Tuesday, 10 September 2013

Blind and abused, but still going strong!

Many rescue dogs come with special needs, and more so when they are blind. One of the reasons we chose Blind Dog Rescue Alliance (BDRA) as our Animal Wellness Rescue of the Month for September was due to the heartbreaking thought of dogs who are not only blind, but have also been abused, neglected, or abandoned. Can you imagine being both blind and abused?

BDRA networks to find foster and forever homes for blind and visually impaired dogs throughout the United States and Canada. BDRA also has a sanctuary for dogs that do not find homes. Karen Belfi, one of the founders and president of BDRA, adopted her first blind dog back in 1999. He was up for adoption for 2 years, and no one was interested. He was gorgeous, and so sweet. She thought, how could people not want him, just because he couldn't see? He was born blind. Karen has since fostered 20 dogs through BDRA.

Eye problems can be an issue in many dogs, especially ones reaching old age. We often receive questions from readers about remedies for eye problems, and tips for helping their dogs cope with visual impairment. Some BDRA rescuers generously weighed in and have offered some great advice from their experiences of fostering and rescuing blind or visually impaired dogs.

The biggest challenge is training, since in addition to regular training, dogs also have to be taught how to find their way around. One tip is to teach the dog a “watch” command. They know to slow down and feel for an obstacle. "Step" is for stairs, a curb, etc. Other good verbal commands are “stop,” “forward,” and “wait.”

In houses with multiple dogs, putting noisy tags on all the dogs, so the blind ones can find the others is very helpful. A light tap on the nose to signal 'No' as well as citronella collars can help for training purposes, too. Sometimes people put scented dots on the floor that can lead to doors, etc., but these are not very effective with dogs that do not have keen noses. Stairs are not challenging for going up, but going down requires a dog to step off into space, and that is scary.

BDRA has many helpful tips on their website.

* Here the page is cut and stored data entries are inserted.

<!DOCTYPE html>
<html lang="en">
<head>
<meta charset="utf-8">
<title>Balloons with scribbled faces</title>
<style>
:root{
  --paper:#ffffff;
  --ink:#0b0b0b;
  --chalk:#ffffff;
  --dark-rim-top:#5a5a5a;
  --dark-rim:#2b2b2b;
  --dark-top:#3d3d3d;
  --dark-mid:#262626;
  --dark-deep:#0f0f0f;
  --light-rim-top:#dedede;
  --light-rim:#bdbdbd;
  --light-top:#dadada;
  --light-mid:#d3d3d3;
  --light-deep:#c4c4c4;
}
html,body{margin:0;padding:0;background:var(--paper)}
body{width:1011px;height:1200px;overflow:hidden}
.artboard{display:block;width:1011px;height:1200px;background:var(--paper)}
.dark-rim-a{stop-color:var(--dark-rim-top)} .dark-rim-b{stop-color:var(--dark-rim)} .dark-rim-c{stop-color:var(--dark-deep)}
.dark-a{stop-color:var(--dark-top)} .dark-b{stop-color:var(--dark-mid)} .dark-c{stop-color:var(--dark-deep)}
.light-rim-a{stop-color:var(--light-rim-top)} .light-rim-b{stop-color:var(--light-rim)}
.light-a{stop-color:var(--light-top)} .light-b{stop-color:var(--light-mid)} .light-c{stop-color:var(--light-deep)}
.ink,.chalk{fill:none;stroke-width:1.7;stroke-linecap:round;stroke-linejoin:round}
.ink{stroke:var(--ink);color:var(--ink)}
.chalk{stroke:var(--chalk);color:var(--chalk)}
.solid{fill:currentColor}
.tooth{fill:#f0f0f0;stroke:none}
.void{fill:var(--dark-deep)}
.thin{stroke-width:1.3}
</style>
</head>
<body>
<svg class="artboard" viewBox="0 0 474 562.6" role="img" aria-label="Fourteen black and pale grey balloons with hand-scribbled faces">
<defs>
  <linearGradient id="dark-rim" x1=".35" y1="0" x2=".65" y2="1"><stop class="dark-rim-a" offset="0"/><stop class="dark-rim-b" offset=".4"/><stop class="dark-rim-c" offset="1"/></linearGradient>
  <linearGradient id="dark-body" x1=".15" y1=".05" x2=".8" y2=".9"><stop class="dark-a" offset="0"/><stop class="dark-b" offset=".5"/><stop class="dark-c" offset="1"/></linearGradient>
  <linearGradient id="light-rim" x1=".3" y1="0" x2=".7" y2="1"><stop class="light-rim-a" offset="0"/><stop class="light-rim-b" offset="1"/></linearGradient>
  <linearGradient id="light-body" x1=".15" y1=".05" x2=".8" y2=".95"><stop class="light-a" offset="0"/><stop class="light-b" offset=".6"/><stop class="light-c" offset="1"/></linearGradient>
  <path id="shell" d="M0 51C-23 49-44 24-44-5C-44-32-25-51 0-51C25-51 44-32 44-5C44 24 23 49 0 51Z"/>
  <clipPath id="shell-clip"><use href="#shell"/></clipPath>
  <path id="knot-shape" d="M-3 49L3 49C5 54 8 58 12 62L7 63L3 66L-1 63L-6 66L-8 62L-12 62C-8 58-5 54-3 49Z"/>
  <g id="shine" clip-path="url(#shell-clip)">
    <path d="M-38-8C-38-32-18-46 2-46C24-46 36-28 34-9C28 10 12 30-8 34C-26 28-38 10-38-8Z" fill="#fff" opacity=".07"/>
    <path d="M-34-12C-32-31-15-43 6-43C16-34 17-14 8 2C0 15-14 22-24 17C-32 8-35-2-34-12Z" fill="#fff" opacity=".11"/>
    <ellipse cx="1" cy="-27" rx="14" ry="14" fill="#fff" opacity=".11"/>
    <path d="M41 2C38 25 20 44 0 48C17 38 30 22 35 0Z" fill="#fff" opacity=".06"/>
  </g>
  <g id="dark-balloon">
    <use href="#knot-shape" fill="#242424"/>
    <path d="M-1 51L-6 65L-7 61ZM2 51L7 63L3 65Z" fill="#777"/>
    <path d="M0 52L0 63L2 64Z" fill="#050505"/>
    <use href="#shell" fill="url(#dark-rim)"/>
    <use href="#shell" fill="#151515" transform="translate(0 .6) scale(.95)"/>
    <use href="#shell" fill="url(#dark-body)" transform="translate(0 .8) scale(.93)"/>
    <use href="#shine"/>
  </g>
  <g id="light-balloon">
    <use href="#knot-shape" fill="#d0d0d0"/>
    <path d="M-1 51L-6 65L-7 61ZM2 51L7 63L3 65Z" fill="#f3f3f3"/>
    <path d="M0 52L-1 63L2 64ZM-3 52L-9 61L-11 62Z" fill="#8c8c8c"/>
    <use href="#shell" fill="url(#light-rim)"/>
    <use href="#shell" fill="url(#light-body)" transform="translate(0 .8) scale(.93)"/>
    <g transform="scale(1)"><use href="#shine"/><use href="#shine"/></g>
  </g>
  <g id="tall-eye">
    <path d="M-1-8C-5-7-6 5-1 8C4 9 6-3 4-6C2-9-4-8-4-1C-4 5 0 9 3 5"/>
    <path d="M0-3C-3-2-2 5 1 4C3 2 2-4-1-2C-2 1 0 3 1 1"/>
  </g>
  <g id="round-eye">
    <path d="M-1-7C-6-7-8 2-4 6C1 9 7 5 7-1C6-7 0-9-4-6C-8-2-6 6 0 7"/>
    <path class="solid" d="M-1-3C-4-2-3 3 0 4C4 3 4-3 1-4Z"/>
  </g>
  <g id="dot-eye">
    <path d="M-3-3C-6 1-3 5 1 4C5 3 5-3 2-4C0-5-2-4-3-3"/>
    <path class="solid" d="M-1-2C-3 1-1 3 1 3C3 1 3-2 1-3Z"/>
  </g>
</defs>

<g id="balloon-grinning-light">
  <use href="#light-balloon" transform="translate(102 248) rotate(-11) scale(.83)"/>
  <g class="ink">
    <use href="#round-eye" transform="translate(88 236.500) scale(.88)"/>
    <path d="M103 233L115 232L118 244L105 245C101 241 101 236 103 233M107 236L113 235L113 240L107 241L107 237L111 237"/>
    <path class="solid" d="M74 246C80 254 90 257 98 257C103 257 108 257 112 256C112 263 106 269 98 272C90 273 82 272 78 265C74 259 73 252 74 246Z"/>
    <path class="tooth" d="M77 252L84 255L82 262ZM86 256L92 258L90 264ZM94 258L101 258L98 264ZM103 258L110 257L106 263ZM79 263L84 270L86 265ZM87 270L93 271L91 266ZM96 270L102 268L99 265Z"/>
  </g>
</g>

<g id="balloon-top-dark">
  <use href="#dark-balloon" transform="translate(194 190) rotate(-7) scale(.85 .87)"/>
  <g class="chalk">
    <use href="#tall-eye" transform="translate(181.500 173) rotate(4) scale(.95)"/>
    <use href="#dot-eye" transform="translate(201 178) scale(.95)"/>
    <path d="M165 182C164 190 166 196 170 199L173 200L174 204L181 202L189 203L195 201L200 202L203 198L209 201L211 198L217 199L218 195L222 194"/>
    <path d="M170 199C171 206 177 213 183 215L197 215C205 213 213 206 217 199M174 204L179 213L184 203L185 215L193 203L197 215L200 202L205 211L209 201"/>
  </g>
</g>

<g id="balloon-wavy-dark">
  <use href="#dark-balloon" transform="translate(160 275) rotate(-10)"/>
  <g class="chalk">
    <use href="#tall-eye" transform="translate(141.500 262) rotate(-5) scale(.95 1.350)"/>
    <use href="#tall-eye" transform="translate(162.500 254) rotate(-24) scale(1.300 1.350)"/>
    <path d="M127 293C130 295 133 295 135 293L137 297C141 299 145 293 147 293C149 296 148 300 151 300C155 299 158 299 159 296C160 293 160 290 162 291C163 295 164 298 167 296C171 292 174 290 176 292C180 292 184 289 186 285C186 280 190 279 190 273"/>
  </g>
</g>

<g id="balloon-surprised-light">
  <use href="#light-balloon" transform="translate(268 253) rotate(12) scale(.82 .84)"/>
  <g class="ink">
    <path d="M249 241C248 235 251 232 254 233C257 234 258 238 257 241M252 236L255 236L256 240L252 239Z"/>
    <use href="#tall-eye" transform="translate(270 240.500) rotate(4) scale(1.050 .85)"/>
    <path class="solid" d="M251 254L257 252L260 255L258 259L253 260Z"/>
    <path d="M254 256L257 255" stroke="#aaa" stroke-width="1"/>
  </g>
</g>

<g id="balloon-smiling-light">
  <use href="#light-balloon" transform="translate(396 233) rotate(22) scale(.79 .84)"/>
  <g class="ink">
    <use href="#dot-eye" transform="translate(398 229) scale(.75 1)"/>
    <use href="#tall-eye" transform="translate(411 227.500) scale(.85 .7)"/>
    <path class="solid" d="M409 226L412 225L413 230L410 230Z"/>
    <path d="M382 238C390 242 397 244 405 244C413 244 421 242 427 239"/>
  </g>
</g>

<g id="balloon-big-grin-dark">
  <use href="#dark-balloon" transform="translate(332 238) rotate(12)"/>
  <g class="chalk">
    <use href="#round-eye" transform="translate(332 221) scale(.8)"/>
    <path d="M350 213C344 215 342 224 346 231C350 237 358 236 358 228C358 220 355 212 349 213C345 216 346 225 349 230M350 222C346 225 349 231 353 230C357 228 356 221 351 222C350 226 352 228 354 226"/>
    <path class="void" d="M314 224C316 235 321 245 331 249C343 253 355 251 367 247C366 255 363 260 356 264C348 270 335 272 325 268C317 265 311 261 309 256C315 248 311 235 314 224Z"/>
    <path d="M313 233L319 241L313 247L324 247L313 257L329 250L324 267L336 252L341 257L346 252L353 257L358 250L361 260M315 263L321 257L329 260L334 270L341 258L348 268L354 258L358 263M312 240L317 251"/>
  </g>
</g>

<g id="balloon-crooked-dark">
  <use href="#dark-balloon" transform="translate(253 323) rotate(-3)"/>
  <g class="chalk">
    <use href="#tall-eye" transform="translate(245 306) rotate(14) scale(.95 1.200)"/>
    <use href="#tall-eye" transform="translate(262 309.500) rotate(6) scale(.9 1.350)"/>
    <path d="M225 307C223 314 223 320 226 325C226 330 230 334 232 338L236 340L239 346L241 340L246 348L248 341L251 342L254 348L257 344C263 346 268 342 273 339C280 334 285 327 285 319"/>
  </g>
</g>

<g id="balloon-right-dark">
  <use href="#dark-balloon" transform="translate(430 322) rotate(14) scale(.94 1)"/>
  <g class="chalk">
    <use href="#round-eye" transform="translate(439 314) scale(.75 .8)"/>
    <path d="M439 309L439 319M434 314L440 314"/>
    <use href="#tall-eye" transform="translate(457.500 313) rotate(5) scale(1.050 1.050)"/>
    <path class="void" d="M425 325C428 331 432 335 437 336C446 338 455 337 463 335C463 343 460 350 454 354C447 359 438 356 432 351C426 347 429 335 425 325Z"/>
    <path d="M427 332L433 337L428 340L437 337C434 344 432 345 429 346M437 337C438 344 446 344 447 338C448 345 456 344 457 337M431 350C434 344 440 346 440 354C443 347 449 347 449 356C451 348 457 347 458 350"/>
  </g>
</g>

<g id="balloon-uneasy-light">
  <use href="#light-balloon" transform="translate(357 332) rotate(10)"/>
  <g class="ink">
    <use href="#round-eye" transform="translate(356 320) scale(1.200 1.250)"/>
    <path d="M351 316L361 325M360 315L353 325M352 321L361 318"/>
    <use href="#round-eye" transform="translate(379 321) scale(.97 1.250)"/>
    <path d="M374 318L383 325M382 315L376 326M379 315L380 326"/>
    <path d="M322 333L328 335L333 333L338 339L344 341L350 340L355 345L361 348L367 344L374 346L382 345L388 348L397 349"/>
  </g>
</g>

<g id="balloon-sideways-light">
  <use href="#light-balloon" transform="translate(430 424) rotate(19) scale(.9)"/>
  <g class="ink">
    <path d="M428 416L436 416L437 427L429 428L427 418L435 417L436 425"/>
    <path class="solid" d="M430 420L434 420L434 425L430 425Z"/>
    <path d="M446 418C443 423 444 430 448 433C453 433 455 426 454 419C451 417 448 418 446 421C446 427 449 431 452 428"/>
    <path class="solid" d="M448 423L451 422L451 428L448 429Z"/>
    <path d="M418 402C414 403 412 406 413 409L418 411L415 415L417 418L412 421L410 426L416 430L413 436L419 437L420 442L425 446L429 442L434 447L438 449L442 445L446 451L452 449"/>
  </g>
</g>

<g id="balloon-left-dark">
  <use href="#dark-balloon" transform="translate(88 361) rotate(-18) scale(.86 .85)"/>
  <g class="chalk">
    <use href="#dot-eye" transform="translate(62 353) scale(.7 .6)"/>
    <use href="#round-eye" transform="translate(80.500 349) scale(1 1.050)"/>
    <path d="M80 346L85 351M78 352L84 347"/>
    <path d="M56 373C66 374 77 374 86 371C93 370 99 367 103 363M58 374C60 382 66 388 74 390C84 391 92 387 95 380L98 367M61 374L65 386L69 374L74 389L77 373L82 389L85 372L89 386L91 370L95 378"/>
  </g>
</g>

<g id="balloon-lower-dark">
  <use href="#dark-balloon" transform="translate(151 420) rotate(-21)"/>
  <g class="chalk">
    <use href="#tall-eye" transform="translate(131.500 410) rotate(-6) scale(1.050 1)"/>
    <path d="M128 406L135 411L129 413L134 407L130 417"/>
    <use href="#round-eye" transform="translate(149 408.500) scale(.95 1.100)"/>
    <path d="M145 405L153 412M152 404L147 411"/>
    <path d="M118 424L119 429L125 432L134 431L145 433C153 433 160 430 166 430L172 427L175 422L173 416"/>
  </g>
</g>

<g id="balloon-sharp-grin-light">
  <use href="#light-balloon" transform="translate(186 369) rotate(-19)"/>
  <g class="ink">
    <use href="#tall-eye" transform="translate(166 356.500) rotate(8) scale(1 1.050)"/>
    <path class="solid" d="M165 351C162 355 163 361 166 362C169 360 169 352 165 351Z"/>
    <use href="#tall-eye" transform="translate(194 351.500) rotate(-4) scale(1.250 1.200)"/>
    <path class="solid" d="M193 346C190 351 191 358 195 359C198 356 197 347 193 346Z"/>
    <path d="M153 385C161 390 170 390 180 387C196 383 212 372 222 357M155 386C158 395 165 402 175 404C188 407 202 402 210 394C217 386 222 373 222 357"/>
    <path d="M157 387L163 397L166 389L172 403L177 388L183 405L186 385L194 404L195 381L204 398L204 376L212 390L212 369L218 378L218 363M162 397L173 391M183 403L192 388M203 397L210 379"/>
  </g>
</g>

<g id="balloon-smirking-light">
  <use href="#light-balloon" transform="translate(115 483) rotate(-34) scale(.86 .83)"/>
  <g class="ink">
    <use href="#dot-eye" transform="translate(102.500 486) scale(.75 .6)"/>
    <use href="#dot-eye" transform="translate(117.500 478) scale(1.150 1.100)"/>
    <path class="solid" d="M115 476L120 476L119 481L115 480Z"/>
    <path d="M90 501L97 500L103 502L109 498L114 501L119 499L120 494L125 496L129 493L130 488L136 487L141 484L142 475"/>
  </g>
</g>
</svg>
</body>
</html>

If you’d like to donate to BDRA, they receive donations through their site. As well, Animal Wellness Magazine is donating 40% of subscription sales whenever anyone subscribes using promo code AWA149. Subscribe here to help BDRA and get a great magazine!

There was a constant thread in the emails we received from BDRA rescuers: blind and visually impaired dogs are more like other dogs than people think. They can be friendly with strangers, playful, calm, sweet, and al around terrific companions. Despite the challenges with training, blind dogs are, for the most part, the same as any other dog!

We partnered with some great companies who donated to our Rescue of the Month. Thank you to these companies for donating to BDRA with us! 

Be Pawsitive - A monthly box of organic dog treats that give back!

Wondercide Organics - Natural and organic solutions for pets, plants, and people!

Canine Omega3 (Ascenta Health) - Omega3 supplements!

1 comment:

  1. this is a great group! And I have a blind dog myself, Manny, who is an escape artist extraordinaire. Never thought a blind dog could escape almost every crate & kennel known to man? Neither did I until this boy came into my life.

    Blind dogs are amazing and this organization is as well!